Trump's tenure has been something of a study in contradictions when it comes to matters of war and peace. While Trump is the first president since Jimmy Carter to not start a new war, during his presidency the U.S. has bombed at least seven countries—Afghanistan, Iraq, Libya, Pakistan, Somalia, Syria, and Yemen. That's the same number of nations bombed during the Obama administration, and one fewer than under George W. Bush.
As a candidate and as president, Trump has also repeatedly promised to stop what he—and many peace activists—often call America's "endless wars." He has come closer to ending the U.S. war in Afghanistan, now nearing its 20th year, than either Bush or Obama, and he has all but ended the war against the Islamic State (ISIS) in Iraq and Syria started by Obama.
There is, however, a tremendous caveat. The reason why the war in Iraq and Syria is effectively over is because Trump followed through on his campaign promise to "bomb the shit out of" militants there and "take out their families"—a war crime.
Civilian casualties have soared in nearly all of the countries under U.S. attack during Trump's tenure, as the administration has loosened rules of engagement meant to protect innocent people. In 2017, then-Defense Secretary James Mattis—who earned his "Mad Dog" moniker during the atrocity-laden battles for Fallujah in 2004—announced that the U.S. was shifting from a policy of attrition to one of "annihilation" in the war against ISIS. Mattis drew condemnation from human rights advocates when he added that "civilian casualties are a fact of life" that cannot be avoided in such a war.

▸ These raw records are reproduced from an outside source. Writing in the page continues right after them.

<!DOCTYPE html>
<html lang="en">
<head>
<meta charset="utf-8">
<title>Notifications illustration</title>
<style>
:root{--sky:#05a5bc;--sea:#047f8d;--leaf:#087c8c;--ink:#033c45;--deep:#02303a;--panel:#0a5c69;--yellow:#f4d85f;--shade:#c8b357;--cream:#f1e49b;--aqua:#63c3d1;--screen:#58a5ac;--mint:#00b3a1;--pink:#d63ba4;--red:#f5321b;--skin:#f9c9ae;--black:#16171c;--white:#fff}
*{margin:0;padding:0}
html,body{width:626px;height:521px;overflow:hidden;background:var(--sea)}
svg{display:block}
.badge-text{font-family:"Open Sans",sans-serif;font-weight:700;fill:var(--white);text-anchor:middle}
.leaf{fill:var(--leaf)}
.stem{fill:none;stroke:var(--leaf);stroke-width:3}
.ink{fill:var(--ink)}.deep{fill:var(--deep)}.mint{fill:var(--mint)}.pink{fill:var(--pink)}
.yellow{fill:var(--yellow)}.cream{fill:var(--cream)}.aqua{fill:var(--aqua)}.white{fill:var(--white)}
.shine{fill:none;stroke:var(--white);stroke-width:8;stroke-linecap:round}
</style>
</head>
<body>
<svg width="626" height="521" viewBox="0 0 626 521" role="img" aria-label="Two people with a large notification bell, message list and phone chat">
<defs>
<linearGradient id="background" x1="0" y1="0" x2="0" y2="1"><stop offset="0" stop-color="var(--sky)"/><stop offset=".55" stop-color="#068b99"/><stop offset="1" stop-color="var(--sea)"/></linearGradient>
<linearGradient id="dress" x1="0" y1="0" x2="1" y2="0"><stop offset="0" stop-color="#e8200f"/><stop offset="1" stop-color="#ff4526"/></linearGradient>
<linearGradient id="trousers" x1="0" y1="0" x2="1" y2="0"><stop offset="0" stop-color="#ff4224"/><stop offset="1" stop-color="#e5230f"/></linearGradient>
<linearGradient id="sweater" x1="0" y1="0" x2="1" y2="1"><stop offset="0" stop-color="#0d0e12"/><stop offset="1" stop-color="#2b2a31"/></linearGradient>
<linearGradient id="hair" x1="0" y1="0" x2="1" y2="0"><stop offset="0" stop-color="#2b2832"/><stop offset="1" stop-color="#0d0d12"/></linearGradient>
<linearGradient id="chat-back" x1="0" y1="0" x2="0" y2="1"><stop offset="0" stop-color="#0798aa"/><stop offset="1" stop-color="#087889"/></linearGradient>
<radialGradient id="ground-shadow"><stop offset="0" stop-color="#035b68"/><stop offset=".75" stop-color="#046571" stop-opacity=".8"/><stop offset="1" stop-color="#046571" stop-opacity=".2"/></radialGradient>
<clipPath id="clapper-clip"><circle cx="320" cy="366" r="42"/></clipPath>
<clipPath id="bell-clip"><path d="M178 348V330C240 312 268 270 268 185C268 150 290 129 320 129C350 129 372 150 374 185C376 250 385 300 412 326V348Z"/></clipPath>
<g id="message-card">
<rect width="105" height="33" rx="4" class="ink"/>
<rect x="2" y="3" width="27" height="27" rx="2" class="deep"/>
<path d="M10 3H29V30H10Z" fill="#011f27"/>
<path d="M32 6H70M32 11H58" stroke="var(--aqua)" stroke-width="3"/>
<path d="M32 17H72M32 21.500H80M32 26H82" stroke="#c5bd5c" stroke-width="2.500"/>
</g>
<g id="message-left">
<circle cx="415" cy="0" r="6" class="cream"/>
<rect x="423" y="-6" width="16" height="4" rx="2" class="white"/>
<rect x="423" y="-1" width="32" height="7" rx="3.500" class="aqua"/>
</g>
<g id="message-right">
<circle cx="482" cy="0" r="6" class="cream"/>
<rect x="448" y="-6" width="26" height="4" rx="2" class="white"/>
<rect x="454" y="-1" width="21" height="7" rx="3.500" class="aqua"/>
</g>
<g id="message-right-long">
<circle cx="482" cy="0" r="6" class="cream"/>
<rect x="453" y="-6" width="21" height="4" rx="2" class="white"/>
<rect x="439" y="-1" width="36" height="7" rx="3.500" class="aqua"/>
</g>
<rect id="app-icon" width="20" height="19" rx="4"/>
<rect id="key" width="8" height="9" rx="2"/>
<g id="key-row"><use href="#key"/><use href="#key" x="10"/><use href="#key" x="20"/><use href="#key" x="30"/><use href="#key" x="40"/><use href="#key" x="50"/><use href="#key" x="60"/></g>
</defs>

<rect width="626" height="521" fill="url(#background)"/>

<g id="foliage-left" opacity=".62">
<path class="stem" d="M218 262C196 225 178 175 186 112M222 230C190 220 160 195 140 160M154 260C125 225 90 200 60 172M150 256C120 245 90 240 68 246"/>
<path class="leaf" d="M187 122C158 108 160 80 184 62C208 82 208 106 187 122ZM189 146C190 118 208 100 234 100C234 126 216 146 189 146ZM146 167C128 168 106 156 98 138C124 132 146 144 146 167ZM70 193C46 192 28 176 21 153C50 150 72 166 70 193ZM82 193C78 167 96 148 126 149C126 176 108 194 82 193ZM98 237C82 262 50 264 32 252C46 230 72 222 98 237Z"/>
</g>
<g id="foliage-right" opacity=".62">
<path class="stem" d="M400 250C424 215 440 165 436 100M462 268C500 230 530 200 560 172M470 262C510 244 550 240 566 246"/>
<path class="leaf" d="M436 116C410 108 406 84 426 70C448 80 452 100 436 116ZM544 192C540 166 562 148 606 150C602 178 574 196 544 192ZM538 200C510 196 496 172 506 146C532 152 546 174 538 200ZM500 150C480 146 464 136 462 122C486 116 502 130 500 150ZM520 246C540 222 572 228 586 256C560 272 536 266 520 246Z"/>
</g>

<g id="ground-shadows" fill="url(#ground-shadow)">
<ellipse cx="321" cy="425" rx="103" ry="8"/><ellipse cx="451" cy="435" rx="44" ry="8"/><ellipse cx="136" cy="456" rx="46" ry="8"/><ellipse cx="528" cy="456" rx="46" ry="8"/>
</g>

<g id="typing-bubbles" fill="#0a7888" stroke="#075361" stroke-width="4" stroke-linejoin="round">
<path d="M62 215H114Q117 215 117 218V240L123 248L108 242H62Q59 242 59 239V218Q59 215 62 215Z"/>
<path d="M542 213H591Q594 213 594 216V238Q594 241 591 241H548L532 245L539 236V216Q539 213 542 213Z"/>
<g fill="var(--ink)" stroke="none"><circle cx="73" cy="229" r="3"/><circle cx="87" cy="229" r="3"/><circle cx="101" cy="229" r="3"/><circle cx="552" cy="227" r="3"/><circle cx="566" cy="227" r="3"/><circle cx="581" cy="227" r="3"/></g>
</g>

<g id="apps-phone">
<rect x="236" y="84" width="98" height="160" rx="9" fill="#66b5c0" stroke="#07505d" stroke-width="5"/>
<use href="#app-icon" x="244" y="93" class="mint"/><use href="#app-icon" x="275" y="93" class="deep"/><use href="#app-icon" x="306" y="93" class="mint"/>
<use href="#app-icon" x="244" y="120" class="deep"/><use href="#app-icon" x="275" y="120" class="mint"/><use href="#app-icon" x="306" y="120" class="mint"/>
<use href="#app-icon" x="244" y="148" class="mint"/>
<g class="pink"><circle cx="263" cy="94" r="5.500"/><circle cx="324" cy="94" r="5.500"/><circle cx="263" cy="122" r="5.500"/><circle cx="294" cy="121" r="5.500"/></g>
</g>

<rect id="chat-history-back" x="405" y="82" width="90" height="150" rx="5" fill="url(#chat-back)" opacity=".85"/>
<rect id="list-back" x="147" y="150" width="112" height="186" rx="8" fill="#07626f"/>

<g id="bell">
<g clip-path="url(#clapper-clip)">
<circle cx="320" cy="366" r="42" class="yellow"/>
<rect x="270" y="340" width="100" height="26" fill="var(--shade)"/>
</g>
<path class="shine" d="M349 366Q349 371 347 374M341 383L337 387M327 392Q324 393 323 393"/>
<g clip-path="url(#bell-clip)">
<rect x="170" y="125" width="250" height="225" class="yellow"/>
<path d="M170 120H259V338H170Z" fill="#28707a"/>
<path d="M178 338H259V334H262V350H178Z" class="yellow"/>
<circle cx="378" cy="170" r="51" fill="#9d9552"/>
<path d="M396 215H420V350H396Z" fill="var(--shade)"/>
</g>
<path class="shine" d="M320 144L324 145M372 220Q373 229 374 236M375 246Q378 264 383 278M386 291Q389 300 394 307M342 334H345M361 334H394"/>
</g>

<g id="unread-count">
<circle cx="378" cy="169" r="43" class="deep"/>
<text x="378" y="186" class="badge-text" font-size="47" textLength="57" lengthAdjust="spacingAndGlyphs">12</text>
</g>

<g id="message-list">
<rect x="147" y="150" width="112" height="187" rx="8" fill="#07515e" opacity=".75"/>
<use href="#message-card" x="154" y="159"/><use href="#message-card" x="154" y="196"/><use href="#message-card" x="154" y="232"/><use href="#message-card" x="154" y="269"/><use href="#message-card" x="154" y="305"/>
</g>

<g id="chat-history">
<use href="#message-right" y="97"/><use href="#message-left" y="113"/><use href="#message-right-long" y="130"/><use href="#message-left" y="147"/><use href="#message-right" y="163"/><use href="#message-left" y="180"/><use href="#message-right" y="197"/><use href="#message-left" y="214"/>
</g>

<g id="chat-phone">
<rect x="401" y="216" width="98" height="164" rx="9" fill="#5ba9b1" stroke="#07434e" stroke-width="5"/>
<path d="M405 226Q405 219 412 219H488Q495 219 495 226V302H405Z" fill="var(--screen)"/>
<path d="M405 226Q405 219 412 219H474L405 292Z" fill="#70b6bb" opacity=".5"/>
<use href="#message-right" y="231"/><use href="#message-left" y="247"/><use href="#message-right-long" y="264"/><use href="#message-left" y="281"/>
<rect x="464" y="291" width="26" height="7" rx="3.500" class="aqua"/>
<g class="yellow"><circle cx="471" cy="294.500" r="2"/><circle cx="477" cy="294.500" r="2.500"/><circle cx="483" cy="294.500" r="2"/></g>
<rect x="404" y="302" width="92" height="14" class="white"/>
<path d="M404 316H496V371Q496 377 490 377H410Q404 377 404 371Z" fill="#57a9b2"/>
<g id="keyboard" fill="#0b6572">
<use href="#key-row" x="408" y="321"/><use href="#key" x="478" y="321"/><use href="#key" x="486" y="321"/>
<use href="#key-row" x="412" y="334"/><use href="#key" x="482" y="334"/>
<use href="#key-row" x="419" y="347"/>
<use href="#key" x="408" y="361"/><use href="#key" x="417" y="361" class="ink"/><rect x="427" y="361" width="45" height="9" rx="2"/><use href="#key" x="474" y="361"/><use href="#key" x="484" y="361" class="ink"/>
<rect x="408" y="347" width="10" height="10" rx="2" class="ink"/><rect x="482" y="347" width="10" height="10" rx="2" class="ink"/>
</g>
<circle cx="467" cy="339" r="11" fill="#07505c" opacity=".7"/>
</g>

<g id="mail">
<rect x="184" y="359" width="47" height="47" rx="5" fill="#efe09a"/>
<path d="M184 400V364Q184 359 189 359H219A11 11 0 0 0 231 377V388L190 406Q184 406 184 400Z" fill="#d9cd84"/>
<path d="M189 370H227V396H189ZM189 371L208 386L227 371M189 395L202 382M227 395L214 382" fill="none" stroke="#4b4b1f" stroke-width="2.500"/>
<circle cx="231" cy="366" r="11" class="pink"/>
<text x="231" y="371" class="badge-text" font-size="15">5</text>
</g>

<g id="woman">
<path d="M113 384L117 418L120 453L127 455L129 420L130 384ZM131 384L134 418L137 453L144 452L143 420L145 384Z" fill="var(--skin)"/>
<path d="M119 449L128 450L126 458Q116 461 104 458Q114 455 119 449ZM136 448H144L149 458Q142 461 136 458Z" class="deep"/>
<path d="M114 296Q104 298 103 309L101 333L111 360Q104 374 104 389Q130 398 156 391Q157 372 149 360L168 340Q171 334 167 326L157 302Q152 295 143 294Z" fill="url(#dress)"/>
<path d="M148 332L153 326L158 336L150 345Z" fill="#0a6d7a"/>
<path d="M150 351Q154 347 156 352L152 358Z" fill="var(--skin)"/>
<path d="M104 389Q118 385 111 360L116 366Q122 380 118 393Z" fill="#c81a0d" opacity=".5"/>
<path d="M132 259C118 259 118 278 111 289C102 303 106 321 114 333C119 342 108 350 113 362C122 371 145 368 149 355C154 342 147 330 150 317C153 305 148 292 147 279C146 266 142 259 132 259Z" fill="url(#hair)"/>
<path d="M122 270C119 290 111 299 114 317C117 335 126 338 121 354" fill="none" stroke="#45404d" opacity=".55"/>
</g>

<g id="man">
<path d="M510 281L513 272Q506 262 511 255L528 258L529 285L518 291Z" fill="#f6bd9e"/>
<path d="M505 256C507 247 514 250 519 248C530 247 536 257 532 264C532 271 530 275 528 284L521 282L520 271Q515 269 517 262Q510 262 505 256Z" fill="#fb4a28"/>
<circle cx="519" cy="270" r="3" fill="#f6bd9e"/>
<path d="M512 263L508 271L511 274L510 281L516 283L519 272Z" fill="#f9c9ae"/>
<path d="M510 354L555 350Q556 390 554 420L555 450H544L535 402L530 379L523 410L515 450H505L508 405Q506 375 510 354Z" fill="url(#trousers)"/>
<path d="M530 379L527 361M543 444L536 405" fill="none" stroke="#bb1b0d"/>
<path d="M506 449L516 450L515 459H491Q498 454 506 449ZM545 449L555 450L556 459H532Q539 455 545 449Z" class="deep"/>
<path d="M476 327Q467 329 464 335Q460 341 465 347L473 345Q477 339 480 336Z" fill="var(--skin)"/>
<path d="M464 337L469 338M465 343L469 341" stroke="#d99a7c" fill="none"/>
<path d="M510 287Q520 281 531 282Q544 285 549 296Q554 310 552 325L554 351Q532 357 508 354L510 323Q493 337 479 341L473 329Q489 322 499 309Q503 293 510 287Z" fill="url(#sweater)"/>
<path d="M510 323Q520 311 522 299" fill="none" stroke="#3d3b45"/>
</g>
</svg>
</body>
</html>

The U.S.-led coalition victory over ISIS was achieved at a tremendous cost of civilian life. Cities, towns, and villages including Mosul, Iraq, and Raqqa, Syria were largely reduced to rubble in furious air and ground assaults that left thousands of residents dead and many thousands more wounded and displaced.
While it is impossible to say exactly how many civilians have been killed during the ongoing so-called "War on Terror"—Gen. Tommy Franks infamously declared on the eve of the Iraq invasion that "we don't do body counts"—the number is at least in the hundreds of thousands and possibly over one million. Common Dreams reported Tuesday that a new report from the Brown University Costs of War Project estimates the U.S.-led war has also displaced a staggering 59 million people in eight nations since 2001.
Since waging the world's only nuclear war in 1945, U.S. bombs and bullets have killed more foreign civilians than those of any other armed force on the planet, by far.
Rep. Ro Khanna (D-Calif.) was among the progressives who pointed out the president's own warmongering tendencies.
"If you are really opposed to companies that make bombs and planes making money, why have you proposed over $140 billion MORE in defense spending than Obama, including a slush fund for endless wars?" the congressman tweeted.